Musically, Moors & McCumber fill this album with appealing folk-rock sounds. “Tear Down The Walls,” for instance, is colored by strings and harmonica, and leans toward folk-chamber-pop, to coin a genre. “Sugar In The Blood” begins with loud electric guitar, and then works in persistent banjo. It includes the line, “No holy water gonna wash these hands.” The song carries with it a spooky mood. It rolls to a gospel, call and response format, even though it sounds more like an ominous Appalachian mountain gospel song, which wouldn’t fit well in most any church.
One of the album’s more encouraging songs is “There’s Always Something,” which speaks to someone who always has something holding him/her back from “just diving in.” Isn’t that the truth, though? One thing most of us are all too good at is making excuses. We can think of a million reasons why we won’t give it our all. What if we threw away these excuses? What if we went all out and chased our dreams? Who knows, we might reach a breakthrough that changes our lives forever – and for the better. This one features wonderfully stacked vocals that give it a gentle, Beach Boys vibe.

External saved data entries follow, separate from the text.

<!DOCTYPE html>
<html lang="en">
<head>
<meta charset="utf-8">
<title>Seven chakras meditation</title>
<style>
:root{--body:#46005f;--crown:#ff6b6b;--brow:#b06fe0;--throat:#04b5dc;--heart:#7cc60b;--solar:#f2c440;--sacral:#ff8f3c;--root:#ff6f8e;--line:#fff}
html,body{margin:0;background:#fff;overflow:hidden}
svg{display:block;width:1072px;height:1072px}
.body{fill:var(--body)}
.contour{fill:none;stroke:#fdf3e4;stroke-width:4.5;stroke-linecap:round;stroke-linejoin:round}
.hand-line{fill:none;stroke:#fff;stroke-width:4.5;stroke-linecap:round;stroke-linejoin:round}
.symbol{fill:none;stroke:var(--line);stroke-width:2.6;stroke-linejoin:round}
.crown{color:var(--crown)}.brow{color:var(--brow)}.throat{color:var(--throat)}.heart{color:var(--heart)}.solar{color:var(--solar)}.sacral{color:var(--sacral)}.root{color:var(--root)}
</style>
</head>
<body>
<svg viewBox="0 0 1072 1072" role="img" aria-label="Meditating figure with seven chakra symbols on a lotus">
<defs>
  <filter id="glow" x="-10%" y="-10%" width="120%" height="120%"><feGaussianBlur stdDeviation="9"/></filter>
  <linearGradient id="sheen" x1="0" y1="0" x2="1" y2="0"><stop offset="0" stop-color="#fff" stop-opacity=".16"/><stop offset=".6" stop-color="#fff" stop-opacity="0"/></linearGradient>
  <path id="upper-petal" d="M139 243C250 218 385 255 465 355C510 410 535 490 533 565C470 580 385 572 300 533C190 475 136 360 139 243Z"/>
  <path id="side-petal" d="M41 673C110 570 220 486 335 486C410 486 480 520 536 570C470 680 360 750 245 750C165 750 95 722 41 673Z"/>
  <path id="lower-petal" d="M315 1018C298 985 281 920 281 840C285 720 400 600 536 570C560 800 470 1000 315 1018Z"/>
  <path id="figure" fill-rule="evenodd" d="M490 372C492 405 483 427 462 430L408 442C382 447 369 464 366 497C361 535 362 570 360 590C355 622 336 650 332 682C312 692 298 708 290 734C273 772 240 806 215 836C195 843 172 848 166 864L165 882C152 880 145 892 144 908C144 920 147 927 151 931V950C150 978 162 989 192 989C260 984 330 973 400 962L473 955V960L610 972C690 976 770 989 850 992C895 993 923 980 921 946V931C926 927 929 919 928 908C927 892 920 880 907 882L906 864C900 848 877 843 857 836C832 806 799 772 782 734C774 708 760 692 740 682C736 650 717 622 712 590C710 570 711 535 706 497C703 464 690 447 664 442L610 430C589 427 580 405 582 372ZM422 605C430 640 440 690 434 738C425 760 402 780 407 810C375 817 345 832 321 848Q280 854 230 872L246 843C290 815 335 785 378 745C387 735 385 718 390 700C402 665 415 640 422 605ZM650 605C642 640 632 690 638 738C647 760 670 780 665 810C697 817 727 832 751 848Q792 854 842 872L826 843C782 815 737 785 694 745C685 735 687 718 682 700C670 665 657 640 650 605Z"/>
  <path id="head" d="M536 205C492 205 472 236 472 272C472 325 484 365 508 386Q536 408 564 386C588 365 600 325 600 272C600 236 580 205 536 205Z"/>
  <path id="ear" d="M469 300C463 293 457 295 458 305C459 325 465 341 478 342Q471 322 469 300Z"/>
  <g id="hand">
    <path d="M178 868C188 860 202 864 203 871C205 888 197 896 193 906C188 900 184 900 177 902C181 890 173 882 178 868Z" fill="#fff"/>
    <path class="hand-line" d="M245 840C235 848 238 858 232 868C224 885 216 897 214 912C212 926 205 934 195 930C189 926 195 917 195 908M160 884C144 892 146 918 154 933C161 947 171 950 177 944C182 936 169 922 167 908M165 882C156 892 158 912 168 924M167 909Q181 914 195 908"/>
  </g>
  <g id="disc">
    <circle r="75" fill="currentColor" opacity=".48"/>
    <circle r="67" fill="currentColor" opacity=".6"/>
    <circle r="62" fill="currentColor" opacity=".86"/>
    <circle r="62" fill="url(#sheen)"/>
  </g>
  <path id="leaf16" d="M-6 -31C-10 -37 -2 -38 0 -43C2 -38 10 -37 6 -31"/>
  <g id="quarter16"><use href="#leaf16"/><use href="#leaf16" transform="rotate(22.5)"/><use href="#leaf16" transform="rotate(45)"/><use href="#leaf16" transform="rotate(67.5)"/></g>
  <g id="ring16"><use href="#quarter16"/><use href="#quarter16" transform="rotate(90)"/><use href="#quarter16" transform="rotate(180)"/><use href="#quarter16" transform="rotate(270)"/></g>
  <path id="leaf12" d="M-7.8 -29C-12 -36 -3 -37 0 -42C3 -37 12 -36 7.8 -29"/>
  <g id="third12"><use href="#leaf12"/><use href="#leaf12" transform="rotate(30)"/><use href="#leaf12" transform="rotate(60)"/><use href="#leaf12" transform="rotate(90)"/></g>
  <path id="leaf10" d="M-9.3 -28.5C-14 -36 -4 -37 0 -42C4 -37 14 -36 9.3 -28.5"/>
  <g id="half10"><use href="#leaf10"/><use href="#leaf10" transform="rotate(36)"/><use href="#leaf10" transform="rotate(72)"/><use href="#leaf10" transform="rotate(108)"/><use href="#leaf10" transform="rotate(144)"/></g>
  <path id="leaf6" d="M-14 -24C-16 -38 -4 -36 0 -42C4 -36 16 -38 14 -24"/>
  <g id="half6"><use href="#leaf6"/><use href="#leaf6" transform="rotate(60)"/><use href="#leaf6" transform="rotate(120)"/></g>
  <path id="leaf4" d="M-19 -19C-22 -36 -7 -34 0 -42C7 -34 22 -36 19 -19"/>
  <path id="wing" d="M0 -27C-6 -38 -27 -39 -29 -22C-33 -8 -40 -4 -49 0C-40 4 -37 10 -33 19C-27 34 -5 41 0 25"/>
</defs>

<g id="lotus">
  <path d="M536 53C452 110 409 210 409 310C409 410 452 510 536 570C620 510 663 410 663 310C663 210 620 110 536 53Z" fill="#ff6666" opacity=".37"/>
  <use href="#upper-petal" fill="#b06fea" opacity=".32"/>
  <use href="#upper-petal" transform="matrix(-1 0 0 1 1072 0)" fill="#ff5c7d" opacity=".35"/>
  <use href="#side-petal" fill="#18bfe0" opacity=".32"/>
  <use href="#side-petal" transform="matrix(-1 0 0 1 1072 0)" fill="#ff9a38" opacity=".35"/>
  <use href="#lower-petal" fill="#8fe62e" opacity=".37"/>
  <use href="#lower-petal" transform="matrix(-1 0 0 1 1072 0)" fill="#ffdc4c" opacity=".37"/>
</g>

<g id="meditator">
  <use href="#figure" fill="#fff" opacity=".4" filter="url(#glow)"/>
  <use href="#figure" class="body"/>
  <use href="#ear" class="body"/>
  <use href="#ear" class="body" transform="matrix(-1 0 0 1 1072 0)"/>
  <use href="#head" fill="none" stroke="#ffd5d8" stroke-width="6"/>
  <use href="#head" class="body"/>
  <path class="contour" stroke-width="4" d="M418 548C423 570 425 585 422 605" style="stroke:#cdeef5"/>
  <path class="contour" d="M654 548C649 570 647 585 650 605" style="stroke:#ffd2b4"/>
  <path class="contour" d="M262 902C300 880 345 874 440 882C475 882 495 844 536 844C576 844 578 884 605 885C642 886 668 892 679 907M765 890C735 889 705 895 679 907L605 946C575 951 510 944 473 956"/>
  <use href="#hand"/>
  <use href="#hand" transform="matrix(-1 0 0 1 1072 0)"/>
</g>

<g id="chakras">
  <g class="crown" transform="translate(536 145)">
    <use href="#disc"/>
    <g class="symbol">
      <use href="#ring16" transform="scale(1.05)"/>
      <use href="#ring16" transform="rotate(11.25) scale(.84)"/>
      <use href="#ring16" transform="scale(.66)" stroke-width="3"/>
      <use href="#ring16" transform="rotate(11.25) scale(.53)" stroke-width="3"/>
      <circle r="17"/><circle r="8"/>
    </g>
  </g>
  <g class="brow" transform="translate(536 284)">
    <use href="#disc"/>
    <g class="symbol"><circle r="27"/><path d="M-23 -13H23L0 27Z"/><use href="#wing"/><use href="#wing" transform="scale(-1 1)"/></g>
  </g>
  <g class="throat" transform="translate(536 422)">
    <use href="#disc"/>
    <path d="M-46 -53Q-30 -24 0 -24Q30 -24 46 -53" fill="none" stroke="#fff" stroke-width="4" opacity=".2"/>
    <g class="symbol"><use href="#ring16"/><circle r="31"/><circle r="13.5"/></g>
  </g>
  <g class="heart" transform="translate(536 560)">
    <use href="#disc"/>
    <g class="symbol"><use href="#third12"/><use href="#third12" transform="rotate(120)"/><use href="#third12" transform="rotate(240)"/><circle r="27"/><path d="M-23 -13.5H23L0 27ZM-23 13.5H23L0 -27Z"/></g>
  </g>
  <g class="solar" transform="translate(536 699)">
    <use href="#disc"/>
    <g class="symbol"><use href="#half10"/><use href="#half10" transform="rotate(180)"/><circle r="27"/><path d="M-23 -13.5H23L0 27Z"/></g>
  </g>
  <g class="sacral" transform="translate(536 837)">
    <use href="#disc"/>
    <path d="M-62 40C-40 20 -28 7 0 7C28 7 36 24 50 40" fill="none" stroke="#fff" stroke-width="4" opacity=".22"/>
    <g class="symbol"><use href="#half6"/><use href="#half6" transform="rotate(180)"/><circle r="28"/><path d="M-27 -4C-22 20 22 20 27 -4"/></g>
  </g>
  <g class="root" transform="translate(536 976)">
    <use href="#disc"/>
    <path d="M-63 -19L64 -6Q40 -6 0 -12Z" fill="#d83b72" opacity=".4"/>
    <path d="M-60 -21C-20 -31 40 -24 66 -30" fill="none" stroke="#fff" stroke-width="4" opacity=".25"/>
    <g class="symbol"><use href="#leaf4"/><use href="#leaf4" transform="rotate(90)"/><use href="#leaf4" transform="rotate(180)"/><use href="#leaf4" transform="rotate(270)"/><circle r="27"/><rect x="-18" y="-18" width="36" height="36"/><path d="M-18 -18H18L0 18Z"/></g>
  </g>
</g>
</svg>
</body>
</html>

Although created during a pandemic, Moors & McCumber has found a way to find slivers of light during a dark time. Survival is as smart as it is pretty, too. If you love the great singing of memorable lyrics, this is the album for you.